-- DIRECTIONS FOR THIS TASK --
Every entry that follows should be repeated exactly; drop the images.

-- MATERIAL PROVIDED --
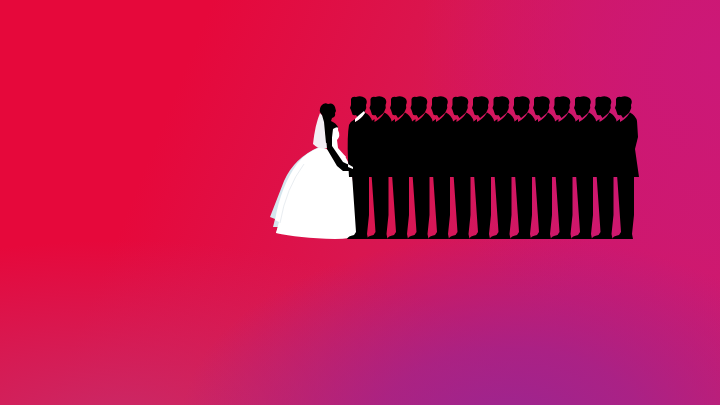
<!DOCTYPE html>
<html lang="en">
<head>
<meta charset="utf-8">
<title>Bride and a row of grooms</title>
<style>
:root {
  --red: #e6083b;
  --crimson: #d91650;
  --magenta: #cc1878;
  --purple: #9c2590;
  --rose: #c92a68;
  --ink: #000;
  --white: #fff;
  --veil: #f3eef4;
  --tulle: #d5e6ee;
}
html, body { margin: 0; height: 100%; overflow: hidden; }
.canvas {
  position: relative;
  width: 720px;
  height: 405px;
  overflow: hidden;
  background:
    radial-gradient(ellipse 330px 190px at 510px 425px, var(--purple) 0%, rgba(156, 37, 144, .72) 40%, rgba(156, 37, 144, 0) 100%),
    radial-gradient(ellipse 420px 190px at 120px 430px, var(--rose) 0%, rgba(201, 42, 104, 0) 100%),
    radial-gradient(ellipse 300px 330px at 720px 60px, var(--magenta) 0%, rgba(204, 24, 120, 0) 100%),
    linear-gradient(112deg, var(--red) 0%, var(--red) 24%, var(--crimson) 52%, #cf1768 78%, #cf1a6c 100%);
}
.scene { display: block; }
.ink { fill: var(--ink); }
.white { fill: var(--white); }
.veil { fill: var(--veil); }
.tulle { fill: var(--tulle); }
.fold { fill: none; stroke: #e9edf1; stroke-width: 1; }
</style>
</head>
<body>
<main class="canvas">
<svg class="scene" width="720" height="405" viewBox="0 0 720 405" role="img" aria-label="Silhouette of a bride holding hands with the first in a long row of grooms">
  <defs>
    <g id="groom" class="ink">
      <path class="head" d="M351 99Q352 96 356 97Q361 95 365 98Q368 101 366 105Q367 108 365 111L364 113L358 118L356 115Q352 116 352 113L351 110L350 108L351 105Z"/>
      <path class="jacket" d="M365 112.500Q371 116 372 121L373 137L370 149L374 177L349 177L348 160Q347 136 349 125Q351 121 355 119L355 122Q361 119 365 112.500Z"/>
      <path class="trousers" d="M352 174L369 174L369 215L367 234L368 239L347 239Q348 236 354 235L356 232Z"/>
    </g>
  </defs>

  <g id="bride">
    <path class="tulle" d="M319 147Q294 158 284 181L270 217L275 219L273 227L278 227L276 233L298 235L327 150Z"/>
    <path class="white" d="M321 147L345 156Q352 167 354 190L357 235Q352 239 335 239Q298 238 276 233L279 222L275 220Q281 186 297 164Q306 152 321 147Z"/>
    <path class="fold" d="M280 223Q286 188 304 164"/>
    <path class="veil" d="M320 113Q315 125 313 144Q319 150 327 148L328 121Z"/>
    <path class="ink" d="M321 106Q324 102 328 104Q333 102 335 107L336 111L335 113Q336 117 332 118L331 121Q336 123 338 127L336 141L326 143L324 122L322 115Q318 111 321 106Z"/>
    <path class="white" d="M333 129Q339 125 338 130Q341 136 337 140L338 148L346 157L334 157L331 146Z"/>
    <path class="ink" d="M325 123Q331 122 332 130L332 146L343 162L351 166L350 171L343 171L337 166L327 149Z"/>
  </g>

  <g id="groom-row">
    <use href="#groom"/>
    <use href="#groom" x="19.500"/>
    <use href="#groom" x="40"/>
    <use href="#groom" x="60.500"/>
    <use href="#groom" x="81"/>
    <use href="#groom" x="101.500"/>
    <use href="#groom" x="122"/>
    <use href="#groom" x="142.500"/>
    <use href="#groom" x="163"/>
    <use href="#groom" x="183"/>
    <use href="#groom" x="203.500"/>
    <use href="#groom" x="224"/>
    <use href="#groom" x="244.500"/>
    <use href="#groom" x="265"/>
  </g>

  <g id="first-groom-details">
    <path class="white" d="M355 119L358 116L364 111L365 113Q361 119 355 122Z"/>
    <path class="ink" d="M343 165L350 164L354 167L351 171L344 171Z"/>
    <path class="white" d="M348 164L353 167L353 169L348 167Z"/>
  </g>
</svg>
</main>
</body>
</html>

-- RESPONSE TO THE TASK --
<!DOCTYPE html>
<html lang="en">
<head>
<meta charset="utf-8">
<title>Bride and a row of grooms</title>
<style>
:root {
  --red: #e6083b;
  --crimson: #d91650;
  --magenta: #cc1878;
  --purple: #9c2590;
  --rose: #c92a68;
  --ink: #000;
  --white: #fff;
  --veil: #f3eef4;
  --tulle: #d5e6ee;
}
html, body { margin: 0; height: 100%; overflow: hidden; }
.canvas {
  position: relative;
  width: 720px;
  height: 405px;
  overflow: hidden;
  background:
    radial-gradient(ellipse 330px 190px at 510px 425px, var(--purple) 0%, rgba(156, 37, 144, .72) 40%, rgba(156, 37, 144, 0) 100%),
    radial-gradient(ellipse 420px 190px at 120px 430px, var(--rose) 0%, rgba(201, 42, 104, 0) 100%),
    radial-gradient(ellipse 300px 330px at 720px 60px, var(--magenta) 0%, rgba(204, 24, 120, 0) 100%),
    linear-gradient(112deg, var(--red) 0%, var(--red) 24%, var(--crimson) 52%, #cf1768 78%, #cf1a6c 100%);
}
.scene { display: block; }
.ink { fill: var(--ink); }
.white { fill: var(--white); }
.veil { fill: var(--veil); }
.tulle { fill: var(--tulle); }
.fold { fill: none; stroke: #e9edf1; stroke-width: 1; }
</style>
</head>
<body>
<main class="canvas">
<svg class="scene" width="720" height="405" viewBox="0 0 720 405" role="img" aria-label="Silhouette of a bride holding hands with the first in a long row of grooms">
  <defs>
    <g id="groom" class="ink">
      <path class="head" d="M351 99Q352 96 356 97Q361 95 365 98Q368 101 366 105Q367 108 365 111L364 113L358 118L356 115Q352 116 352 113L351 110L350 108L351 105Z"/>
      <path class="jacket" d="M365 112.500Q371 116 372 121L373 137L370 149L374 177L349 177L348 160Q347 136 349 125Q351 121 355 119L355 122Q361 119 365 112.500Z"/>
      <path class="trousers" d="M352 174L369 174L369 215L367 234L368 239L347 239Q348 236 354 235L356 232Z"/>
    </g>
  </defs>

  <g id="bride">
    <path class="tulle" d="M319 147Q294 158 284 181L270 217L275 219L273 227L278 227L276 233L298 235L327 150Z"/>
    <path class="white" d="M321 147L345 156Q352 167 354 190L357 235Q352 239 335 239Q298 238 276 233L279 222L275 220Q281 186 297 164Q306 152 321 147Z"/>
    <path class="fold" d="M280 223Q286 188 304 164"/>
    <path class="veil" d="M320 113Q315 125 313 144Q319 150 327 148L328 121Z"/>
    <path class="ink" d="M321 106Q324 102 328 104Q333 102 335 107L336 111L335 113Q336 117 332 118L331 121Q336 123 338 127L336 141L326 143L324 122L322 115Q318 111 321 106Z"/>
    <path class="white" d="M333 129Q339 125 338 130Q341 136 337 140L338 148L346 157L334 157L331 146Z"/>
    <path class="ink" d="M325 123Q331 122 332 130L332 146L343 162L351 166L350 171L343 171L337 166L327 149Z"/>
  </g>

  <g id="groom-row">
    <use href="#groom"/>
    <use href="#groom" x="19.500"/>
    <use href="#groom" x="40"/>
    <use href="#groom" x="60.500"/>
    <use href="#groom" x="81"/>
    <use href="#groom" x="101.500"/>
    <use href="#groom" x="122"/>
    <use href="#groom" x="142.500"/>
    <use href="#groom" x="163"/>
    <use href="#groom" x="183"/>
    <use href="#groom" x="203.500"/>
    <use href="#groom" x="224"/>
    <use href="#groom" x="244.500"/>
    <use href="#groom" x="265"/>
  </g>

  <g id="first-groom-details">
    <path class="white" d="M355 119L358 116L364 111L365 113Q361 119 355 122Z"/>
    <path class="ink" d="M343 165L350 164L354 167L351 171L344 171Z"/>
    <path class="white" d="M348 164L353 167L353 169L348 167Z"/>
  </g>
</svg>
</main>
</body>
</html>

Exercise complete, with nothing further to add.